Write every entry out again, exactly as given.

• • • •

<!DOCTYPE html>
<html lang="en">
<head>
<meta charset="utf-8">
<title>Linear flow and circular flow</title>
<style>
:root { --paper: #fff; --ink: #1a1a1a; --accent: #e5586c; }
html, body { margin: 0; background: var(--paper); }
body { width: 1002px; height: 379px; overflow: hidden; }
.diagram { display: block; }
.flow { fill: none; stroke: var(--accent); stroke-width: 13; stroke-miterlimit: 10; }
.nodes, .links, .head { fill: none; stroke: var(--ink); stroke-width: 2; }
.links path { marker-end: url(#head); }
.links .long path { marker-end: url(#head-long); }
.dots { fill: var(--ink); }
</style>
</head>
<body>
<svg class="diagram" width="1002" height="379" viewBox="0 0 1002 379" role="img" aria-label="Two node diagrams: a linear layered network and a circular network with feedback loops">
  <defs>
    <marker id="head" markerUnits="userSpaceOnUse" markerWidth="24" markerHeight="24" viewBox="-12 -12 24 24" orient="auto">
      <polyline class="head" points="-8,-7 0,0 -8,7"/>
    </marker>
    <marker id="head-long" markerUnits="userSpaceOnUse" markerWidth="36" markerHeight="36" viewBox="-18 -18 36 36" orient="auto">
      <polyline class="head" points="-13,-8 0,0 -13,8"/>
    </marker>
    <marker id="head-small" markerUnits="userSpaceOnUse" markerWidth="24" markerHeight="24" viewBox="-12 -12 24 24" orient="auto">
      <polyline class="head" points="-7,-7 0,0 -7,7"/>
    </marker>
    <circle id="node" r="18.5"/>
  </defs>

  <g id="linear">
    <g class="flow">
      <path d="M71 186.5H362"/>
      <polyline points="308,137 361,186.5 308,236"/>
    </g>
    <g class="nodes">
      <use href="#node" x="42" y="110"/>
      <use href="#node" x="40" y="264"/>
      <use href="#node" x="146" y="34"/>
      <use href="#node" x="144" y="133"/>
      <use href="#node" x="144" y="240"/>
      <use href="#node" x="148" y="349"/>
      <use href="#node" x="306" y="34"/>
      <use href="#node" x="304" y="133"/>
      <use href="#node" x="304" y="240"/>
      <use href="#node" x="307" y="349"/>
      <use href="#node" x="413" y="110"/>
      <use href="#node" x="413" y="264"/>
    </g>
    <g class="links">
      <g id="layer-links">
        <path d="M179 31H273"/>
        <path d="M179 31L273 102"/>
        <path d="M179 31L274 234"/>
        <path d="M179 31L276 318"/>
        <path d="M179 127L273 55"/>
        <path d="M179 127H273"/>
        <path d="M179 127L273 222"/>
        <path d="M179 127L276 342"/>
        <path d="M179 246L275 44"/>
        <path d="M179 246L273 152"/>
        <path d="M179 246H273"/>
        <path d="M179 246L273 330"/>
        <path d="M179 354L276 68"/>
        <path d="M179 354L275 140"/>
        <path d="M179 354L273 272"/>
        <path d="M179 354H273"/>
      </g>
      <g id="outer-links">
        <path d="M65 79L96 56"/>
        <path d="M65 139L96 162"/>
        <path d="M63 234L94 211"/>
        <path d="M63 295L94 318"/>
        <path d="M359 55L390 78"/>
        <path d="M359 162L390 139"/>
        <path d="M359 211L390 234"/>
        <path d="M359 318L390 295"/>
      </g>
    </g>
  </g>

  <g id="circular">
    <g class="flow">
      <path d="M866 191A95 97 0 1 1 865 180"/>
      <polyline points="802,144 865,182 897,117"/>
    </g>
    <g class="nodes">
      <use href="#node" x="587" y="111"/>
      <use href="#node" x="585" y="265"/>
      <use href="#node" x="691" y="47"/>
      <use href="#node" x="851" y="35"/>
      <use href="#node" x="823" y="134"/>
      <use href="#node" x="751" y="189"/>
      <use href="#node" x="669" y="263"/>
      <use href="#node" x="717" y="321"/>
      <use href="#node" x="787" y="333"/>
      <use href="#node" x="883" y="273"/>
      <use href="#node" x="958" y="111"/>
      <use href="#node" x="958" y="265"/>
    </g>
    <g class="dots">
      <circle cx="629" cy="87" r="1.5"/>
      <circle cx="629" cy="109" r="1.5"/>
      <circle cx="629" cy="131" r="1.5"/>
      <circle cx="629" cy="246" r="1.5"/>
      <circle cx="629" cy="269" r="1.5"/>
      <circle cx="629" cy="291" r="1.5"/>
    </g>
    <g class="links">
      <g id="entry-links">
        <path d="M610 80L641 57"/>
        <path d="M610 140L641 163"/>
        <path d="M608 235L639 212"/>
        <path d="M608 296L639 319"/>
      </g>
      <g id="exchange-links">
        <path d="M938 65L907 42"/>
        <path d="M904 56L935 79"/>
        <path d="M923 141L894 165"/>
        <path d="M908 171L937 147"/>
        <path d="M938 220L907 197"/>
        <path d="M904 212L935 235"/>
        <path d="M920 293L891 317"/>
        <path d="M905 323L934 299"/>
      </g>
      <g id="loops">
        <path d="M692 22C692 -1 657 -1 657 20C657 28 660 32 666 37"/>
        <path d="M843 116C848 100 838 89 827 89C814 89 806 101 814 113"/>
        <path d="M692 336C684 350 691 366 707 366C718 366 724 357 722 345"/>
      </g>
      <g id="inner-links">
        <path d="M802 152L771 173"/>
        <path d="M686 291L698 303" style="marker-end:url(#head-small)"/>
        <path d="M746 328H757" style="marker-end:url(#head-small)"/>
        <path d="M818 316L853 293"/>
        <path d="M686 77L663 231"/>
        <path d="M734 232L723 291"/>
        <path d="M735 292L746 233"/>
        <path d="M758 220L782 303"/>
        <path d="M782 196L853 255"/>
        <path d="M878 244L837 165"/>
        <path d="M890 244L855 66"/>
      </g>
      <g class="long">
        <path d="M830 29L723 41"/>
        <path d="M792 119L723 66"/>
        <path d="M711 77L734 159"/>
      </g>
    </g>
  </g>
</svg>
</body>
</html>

• • • •

* **Result of this task**:
<!DOCTYPE html>
<html lang="en">
<head>
<meta charset="utf-8">
<title>Linear flow and circular flow</title>
<style>
:root { --paper: #fff; --ink: #1a1a1a; --accent: #e5586c; }
html, body { margin: 0; background: var(--paper); }
body { width: 1002px; height: 379px; overflow: hidden; }
.diagram { display: block; }
.flow { fill: none; stroke: var(--accent); stroke-width: 13; stroke-miterlimit: 10; }
.nodes, .links, .head { fill: none; stroke: var(--ink); stroke-width: 2; }
.links path { marker-end: url(#head); }
.links .long path { marker-end: url(#head-long); }
.dots { fill: var(--ink); }
</style>
</head>
<body>
<svg class="diagram" width="1002" height="379" viewBox="0 0 1002 379" role="img" aria-label="Two node diagrams: a linear layered network and a circular network with feedback loops">
  <defs>
    <marker id="head" markerUnits="userSpaceOnUse" markerWidth="24" markerHeight="24" viewBox="-12 -12 24 24" orient="auto">
      <polyline class="head" points="-8,-7 0,0 -8,7"/>
    </marker>
    <marker id="head-long" markerUnits="userSpaceOnUse" markerWidth="36" markerHeight="36" viewBox="-18 -18 36 36" orient="auto">
      <polyline class="head" points="-13,-8 0,0 -13,8"/>
    </marker>
    <marker id="head-small" markerUnits="userSpaceOnUse" markerWidth="24" markerHeight="24" viewBox="-12 -12 24 24" orient="auto">
      <polyline class="head" points="-7,-7 0,0 -7,7"/>
    </marker>
    <circle id="node" r="18.5"/>
  </defs>

  <g id="linear">
    <g class="flow">
      <path d="M71 186.5H362"/>
      <polyline points="308,137 361,186.5 308,236"/>
    </g>
    <g class="nodes">
      <use href="#node" x="42" y="110"/>
      <use href="#node" x="40" y="264"/>
      <use href="#node" x="146" y="34"/>
      <use href="#node" x="144" y="133"/>
      <use href="#node" x="144" y="240"/>
      <use href="#node" x="148" y="349"/>
      <use href="#node" x="306" y="34"/>
      <use href="#node" x="304" y="133"/>
      <use href="#node" x="304" y="240"/>
      <use href="#node" x="307" y="349"/>
      <use href="#node" x="413" y="110"/>
      <use href="#node" x="413" y="264"/>
    </g>
    <g class="links">
      <g id="layer-links">
        <path d="M179 31H273"/>
        <path d="M179 31L273 102"/>
        <path d="M179 31L274 234"/>
        <path d="M179 31L276 318"/>
        <path d="M179 127L273 55"/>
        <path d="M179 127H273"/>
        <path d="M179 127L273 222"/>
        <path d="M179 127L276 342"/>
        <path d="M179 246L275 44"/>
        <path d="M179 246L273 152"/>
        <path d="M179 246H273"/>
        <path d="M179 246L273 330"/>
        <path d="M179 354L276 68"/>
        <path d="M179 354L275 140"/>
        <path d="M179 354L273 272"/>
        <path d="M179 354H273"/>
      </g>
      <g id="outer-links">
        <path d="M65 79L96 56"/>
        <path d="M65 139L96 162"/>
        <path d="M63 234L94 211"/>
        <path d="M63 295L94 318"/>
        <path d="M359 55L390 78"/>
        <path d="M359 162L390 139"/>
        <path d="M359 211L390 234"/>
        <path d="M359 318L390 295"/>
      </g>
    </g>
  </g>

  <g id="circular">
    <g class="flow">
      <path d="M866 191A95 97 0 1 1 865 180"/>
      <polyline points="802,144 865,182 897,117"/>
    </g>
    <g class="nodes">
      <use href="#node" x="587" y="111"/>
      <use href="#node" x="585" y="265"/>
      <use href="#node" x="691" y="47"/>
      <use href="#node" x="851" y="35"/>
      <use href="#node" x="823" y="134"/>
      <use href="#node" x="751" y="189"/>
      <use href="#node" x="669" y="263"/>
      <use href="#node" x="717" y="321"/>
      <use href="#node" x="787" y="333"/>
      <use href="#node" x="883" y="273"/>
      <use href="#node" x="958" y="111"/>
      <use href="#node" x="958" y="265"/>
    </g>
    <g class="dots">
      <circle cx="629" cy="87" r="1.5"/>
      <circle cx="629" cy="109" r="1.5"/>
      <circle cx="629" cy="131" r="1.5"/>
      <circle cx="629" cy="246" r="1.5"/>
      <circle cx="629" cy="269" r="1.5"/>
      <circle cx="629" cy="291" r="1.5"/>
    </g>
    <g class="links">
      <g id="entry-links">
        <path d="M610 80L641 57"/>
        <path d="M610 140L641 163"/>
        <path d="M608 235L639 212"/>
        <path d="M608 296L639 319"/>
      </g>
      <g id="exchange-links">
        <path d="M938 65L907 42"/>
        <path d="M904 56L935 79"/>
        <path d="M923 141L894 165"/>
        <path d="M908 171L937 147"/>
        <path d="M938 220L907 197"/>
        <path d="M904 212L935 235"/>
        <path d="M920 293L891 317"/>
        <path d="M905 323L934 299"/>
      </g>
      <g id="loops">
        <path d="M692 22C692 -1 657 -1 657 20C657 28 660 32 666 37"/>
        <path d="M843 116C848 100 838 89 827 89C814 89 806 101 814 113"/>
        <path d="M692 336C684 350 691 366 707 366C718 366 724 357 722 345"/>
      </g>
      <g id="inner-links">
        <path d="M802 152L771 173"/>
        <path d="M686 291L698 303" style="marker-end:url(#head-small)"/>
        <path d="M746 328H757" style="marker-end:url(#head-small)"/>
        <path d="M818 316L853 293"/>
        <path d="M686 77L663 231"/>
        <path d="M734 232L723 291"/>
        <path d="M735 292L746 233"/>
        <path d="M758 220L782 303"/>
        <path d="M782 196L853 255"/>
        <path d="M878 244L837 165"/>
        <path d="M890 244L855 66"/>
      </g>
      <g class="long">
        <path d="M830 29L723 41"/>
        <path d="M792 119L723 66"/>
        <path d="M711 77L734 159"/>
      </g>
    </g>
  </g>
</svg>
</body>
</html>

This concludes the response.